Posts Tagged ‘Massachusetts’

Mass. Study Find Higher Ridership Projections

June 12, 2020

A study of expanded rail service between Boston and Springfield, Massachusetts, has concluded that the service would attract more passengers than previous estimates.

However, the study said there still would not be enough riders for the service to qualify for federal funding.

The latest study projects ridership could be as high as 1,200 per day. Earlier studies had projected ridership ranging from 36 to 800 per day depending on the route chosen, speed of service and how often trains ran.

Massachusetts Transportation Secretary Stephanie Pollack said her agency still believes the service would could cost $2 billion to $25 billion to build, depending on the scope of the project.

At the higher ridership estimate levels the project would fall short of federal requirements balancing costs and benefits.

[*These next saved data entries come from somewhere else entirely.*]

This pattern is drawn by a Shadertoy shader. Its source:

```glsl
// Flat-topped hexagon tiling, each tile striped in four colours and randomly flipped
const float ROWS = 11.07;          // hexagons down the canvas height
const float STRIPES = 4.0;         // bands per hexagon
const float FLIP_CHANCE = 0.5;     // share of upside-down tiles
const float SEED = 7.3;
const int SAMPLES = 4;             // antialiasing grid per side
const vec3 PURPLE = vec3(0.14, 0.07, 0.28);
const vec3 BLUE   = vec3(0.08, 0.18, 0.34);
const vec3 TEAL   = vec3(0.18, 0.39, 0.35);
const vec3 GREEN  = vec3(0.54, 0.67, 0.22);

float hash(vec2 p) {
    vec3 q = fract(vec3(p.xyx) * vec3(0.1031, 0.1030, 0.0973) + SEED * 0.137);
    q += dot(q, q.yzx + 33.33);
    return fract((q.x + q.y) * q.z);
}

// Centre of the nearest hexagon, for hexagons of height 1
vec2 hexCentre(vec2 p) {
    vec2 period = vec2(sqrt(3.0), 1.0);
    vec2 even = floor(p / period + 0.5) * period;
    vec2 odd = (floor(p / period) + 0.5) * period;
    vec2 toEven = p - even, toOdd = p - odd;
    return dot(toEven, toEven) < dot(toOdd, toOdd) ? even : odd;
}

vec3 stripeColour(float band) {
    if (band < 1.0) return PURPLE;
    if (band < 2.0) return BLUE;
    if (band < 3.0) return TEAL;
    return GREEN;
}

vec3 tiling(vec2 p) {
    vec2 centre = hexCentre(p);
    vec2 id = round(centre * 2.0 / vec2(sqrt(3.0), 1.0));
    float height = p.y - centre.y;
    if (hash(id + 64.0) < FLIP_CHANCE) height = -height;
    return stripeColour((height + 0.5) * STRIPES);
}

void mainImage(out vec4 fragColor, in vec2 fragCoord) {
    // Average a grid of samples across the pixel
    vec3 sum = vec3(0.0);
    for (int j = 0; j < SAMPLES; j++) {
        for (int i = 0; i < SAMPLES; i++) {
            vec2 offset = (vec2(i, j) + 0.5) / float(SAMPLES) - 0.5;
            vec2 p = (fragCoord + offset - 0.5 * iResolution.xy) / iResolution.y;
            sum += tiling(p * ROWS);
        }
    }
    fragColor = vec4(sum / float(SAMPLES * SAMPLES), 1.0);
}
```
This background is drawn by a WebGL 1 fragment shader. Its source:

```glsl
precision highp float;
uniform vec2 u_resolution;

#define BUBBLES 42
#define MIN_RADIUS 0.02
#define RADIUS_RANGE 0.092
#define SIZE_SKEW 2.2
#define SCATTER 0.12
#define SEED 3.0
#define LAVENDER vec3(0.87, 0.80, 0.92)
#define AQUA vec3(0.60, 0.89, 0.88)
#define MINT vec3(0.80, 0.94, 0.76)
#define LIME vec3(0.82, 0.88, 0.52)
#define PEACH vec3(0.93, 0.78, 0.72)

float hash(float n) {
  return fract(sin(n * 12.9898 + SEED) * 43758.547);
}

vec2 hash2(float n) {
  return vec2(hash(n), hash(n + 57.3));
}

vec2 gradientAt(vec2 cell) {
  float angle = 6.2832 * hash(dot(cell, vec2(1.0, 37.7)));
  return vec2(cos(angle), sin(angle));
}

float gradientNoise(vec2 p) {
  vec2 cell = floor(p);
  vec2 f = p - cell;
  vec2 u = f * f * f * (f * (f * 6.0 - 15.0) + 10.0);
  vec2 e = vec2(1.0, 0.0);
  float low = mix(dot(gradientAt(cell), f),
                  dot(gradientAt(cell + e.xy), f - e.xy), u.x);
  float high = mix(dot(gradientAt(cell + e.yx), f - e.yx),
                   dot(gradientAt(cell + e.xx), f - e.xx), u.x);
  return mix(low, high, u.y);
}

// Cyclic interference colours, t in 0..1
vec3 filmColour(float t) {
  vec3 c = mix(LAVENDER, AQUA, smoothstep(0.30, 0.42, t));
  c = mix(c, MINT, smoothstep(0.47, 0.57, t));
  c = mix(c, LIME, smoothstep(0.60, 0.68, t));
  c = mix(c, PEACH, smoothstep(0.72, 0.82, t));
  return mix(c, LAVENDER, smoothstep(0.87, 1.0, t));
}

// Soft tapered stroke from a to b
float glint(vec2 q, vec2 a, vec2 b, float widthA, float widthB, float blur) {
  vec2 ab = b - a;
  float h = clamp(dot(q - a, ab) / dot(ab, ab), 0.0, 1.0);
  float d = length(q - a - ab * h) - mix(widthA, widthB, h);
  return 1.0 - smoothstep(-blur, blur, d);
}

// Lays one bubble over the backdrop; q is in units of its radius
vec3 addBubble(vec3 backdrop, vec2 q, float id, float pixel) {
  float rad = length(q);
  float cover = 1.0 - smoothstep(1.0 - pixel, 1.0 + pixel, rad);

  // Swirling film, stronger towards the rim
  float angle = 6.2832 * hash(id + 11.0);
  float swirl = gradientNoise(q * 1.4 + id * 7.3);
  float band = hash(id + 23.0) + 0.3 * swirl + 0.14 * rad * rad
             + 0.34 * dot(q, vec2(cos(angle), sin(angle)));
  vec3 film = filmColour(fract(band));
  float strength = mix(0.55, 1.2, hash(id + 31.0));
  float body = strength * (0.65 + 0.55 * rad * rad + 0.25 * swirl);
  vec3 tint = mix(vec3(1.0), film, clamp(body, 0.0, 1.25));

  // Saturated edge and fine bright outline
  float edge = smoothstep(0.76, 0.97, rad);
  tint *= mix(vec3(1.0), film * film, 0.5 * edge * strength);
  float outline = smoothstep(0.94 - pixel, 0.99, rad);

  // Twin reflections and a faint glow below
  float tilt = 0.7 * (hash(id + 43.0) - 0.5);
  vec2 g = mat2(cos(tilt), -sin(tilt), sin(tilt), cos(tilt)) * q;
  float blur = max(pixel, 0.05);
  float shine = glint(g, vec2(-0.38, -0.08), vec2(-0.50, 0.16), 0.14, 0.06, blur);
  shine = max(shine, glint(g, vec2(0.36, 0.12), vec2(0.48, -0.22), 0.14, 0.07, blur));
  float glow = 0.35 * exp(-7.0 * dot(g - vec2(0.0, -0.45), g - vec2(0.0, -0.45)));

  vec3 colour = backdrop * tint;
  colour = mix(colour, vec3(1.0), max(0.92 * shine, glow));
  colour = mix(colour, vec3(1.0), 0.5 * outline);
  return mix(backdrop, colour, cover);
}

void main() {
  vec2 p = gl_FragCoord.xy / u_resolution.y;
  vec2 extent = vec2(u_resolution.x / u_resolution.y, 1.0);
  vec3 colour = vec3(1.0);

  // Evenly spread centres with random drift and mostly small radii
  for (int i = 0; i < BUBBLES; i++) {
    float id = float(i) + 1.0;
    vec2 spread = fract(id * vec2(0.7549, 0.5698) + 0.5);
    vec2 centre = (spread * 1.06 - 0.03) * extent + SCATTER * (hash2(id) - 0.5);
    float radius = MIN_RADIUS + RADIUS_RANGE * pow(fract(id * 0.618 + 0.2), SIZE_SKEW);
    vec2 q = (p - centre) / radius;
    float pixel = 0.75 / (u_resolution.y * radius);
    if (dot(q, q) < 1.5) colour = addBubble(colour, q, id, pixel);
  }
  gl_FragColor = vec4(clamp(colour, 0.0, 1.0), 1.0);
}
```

The Massachusetts Department of Transportation is reviewing six options for the service and plans to narrow those to three.

It will issue a final report on the project in the fall.

Governors Seeking Boston-Providence Express Trains

August 31, 2019

Two New England governors are pressing for express rail service between Boston and Providence, Rhode Island.

Massachusetts Gov. Charlie Baker and Rhode Island Gov. Gina Raimondo said they have talked with Amtrak about the service as a way of alleviating traffic congestion in Greater Boston.

The governors spoke about their efforts during the National Governors Association’s Infrastructure Stakeholder Summit in Boston.

“We need more [rail service] and it has to be faster,” Raimondo said. “Having Just driven up here this morning, I can tell you the traffic is brutal.”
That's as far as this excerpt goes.